» Exercise description
Return a copy of every line in the records that includes the word "color".

[Given records Boundary: Start]

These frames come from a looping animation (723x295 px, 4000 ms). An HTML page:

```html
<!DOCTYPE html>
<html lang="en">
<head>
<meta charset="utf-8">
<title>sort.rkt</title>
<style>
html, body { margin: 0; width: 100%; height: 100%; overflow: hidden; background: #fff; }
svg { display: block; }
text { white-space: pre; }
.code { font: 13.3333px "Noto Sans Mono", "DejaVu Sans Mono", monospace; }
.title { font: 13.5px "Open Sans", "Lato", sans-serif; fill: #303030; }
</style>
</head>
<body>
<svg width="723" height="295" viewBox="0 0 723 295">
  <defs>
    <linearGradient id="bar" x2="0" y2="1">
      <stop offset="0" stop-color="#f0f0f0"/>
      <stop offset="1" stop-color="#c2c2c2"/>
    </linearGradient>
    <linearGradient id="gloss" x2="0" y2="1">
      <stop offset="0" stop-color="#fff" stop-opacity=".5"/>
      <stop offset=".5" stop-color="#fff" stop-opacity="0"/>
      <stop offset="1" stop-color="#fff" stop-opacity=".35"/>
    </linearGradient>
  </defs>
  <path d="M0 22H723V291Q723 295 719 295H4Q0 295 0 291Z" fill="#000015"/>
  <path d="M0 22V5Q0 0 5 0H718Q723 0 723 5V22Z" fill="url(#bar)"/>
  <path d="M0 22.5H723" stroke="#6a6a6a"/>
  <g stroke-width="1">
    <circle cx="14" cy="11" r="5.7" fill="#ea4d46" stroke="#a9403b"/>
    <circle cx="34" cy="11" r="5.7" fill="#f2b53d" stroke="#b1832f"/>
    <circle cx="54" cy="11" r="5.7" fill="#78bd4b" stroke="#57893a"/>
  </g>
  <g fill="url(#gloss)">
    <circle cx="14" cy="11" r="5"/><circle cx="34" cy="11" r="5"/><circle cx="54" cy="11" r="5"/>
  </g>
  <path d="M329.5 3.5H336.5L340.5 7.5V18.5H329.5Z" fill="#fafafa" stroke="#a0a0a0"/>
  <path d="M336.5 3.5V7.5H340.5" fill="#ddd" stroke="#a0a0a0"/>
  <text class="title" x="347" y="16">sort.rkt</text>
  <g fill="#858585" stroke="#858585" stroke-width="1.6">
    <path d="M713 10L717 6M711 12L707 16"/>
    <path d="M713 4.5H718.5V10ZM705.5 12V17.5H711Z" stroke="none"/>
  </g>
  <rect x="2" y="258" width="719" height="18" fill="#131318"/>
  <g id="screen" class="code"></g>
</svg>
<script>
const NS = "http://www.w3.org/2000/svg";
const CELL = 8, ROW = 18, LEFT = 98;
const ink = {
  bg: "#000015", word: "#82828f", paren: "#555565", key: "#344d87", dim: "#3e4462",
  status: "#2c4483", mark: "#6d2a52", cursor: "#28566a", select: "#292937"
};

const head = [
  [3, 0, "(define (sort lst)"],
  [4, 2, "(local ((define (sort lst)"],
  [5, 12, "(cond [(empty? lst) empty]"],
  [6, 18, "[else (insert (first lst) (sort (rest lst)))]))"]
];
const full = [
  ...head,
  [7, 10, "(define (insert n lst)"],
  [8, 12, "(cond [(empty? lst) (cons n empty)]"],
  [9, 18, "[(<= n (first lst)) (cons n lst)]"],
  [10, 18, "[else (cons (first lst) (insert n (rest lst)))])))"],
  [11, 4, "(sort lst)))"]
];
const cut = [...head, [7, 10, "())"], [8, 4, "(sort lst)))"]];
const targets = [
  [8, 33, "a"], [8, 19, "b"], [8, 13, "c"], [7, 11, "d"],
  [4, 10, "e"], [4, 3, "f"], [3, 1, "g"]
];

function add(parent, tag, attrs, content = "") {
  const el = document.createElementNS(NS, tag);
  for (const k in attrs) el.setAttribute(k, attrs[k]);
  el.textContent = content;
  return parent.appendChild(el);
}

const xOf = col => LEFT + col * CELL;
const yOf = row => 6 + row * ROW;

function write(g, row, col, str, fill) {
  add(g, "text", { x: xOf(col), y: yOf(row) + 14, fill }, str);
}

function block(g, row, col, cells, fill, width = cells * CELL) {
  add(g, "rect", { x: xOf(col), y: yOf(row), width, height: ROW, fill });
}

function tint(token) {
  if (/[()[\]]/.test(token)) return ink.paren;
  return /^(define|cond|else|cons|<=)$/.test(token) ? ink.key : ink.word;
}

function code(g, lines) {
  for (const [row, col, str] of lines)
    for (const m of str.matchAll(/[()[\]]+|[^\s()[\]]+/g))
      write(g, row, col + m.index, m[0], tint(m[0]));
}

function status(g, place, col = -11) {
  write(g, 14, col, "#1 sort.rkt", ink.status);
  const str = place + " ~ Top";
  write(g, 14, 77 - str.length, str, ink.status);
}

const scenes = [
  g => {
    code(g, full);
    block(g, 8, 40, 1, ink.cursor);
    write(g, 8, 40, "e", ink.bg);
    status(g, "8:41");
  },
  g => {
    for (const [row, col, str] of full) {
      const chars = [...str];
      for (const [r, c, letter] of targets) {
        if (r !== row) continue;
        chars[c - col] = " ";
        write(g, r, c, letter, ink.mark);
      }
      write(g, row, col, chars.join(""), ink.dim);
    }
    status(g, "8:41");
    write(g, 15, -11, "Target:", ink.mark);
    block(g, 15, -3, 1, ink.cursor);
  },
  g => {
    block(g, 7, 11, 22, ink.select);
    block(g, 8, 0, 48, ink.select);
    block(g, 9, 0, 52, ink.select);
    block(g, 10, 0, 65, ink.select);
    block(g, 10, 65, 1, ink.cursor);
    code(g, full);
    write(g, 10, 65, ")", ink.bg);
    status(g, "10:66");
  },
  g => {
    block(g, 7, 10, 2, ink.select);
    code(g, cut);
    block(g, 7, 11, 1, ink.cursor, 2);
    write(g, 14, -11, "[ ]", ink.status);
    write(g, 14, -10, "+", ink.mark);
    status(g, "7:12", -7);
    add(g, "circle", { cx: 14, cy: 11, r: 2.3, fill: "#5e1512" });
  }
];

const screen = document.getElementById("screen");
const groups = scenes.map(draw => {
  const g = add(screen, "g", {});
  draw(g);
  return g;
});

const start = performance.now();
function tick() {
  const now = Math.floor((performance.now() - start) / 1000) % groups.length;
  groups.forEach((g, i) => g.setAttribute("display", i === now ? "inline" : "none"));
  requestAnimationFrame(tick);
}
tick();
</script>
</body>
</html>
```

[Given records Boundary: End]

» Response box
      <stop offset="0" stop-color="#f0f0f0"/>
      <stop offset="1" stop-color="#c2c2c2"/>
      <stop offset="0" stop-color="#fff" stop-opacity=".5"/>
      <stop offset=".5" stop-color="#fff" stop-opacity="0"/>
      <stop offset="1" stop-color="#fff" stop-opacity=".35"/>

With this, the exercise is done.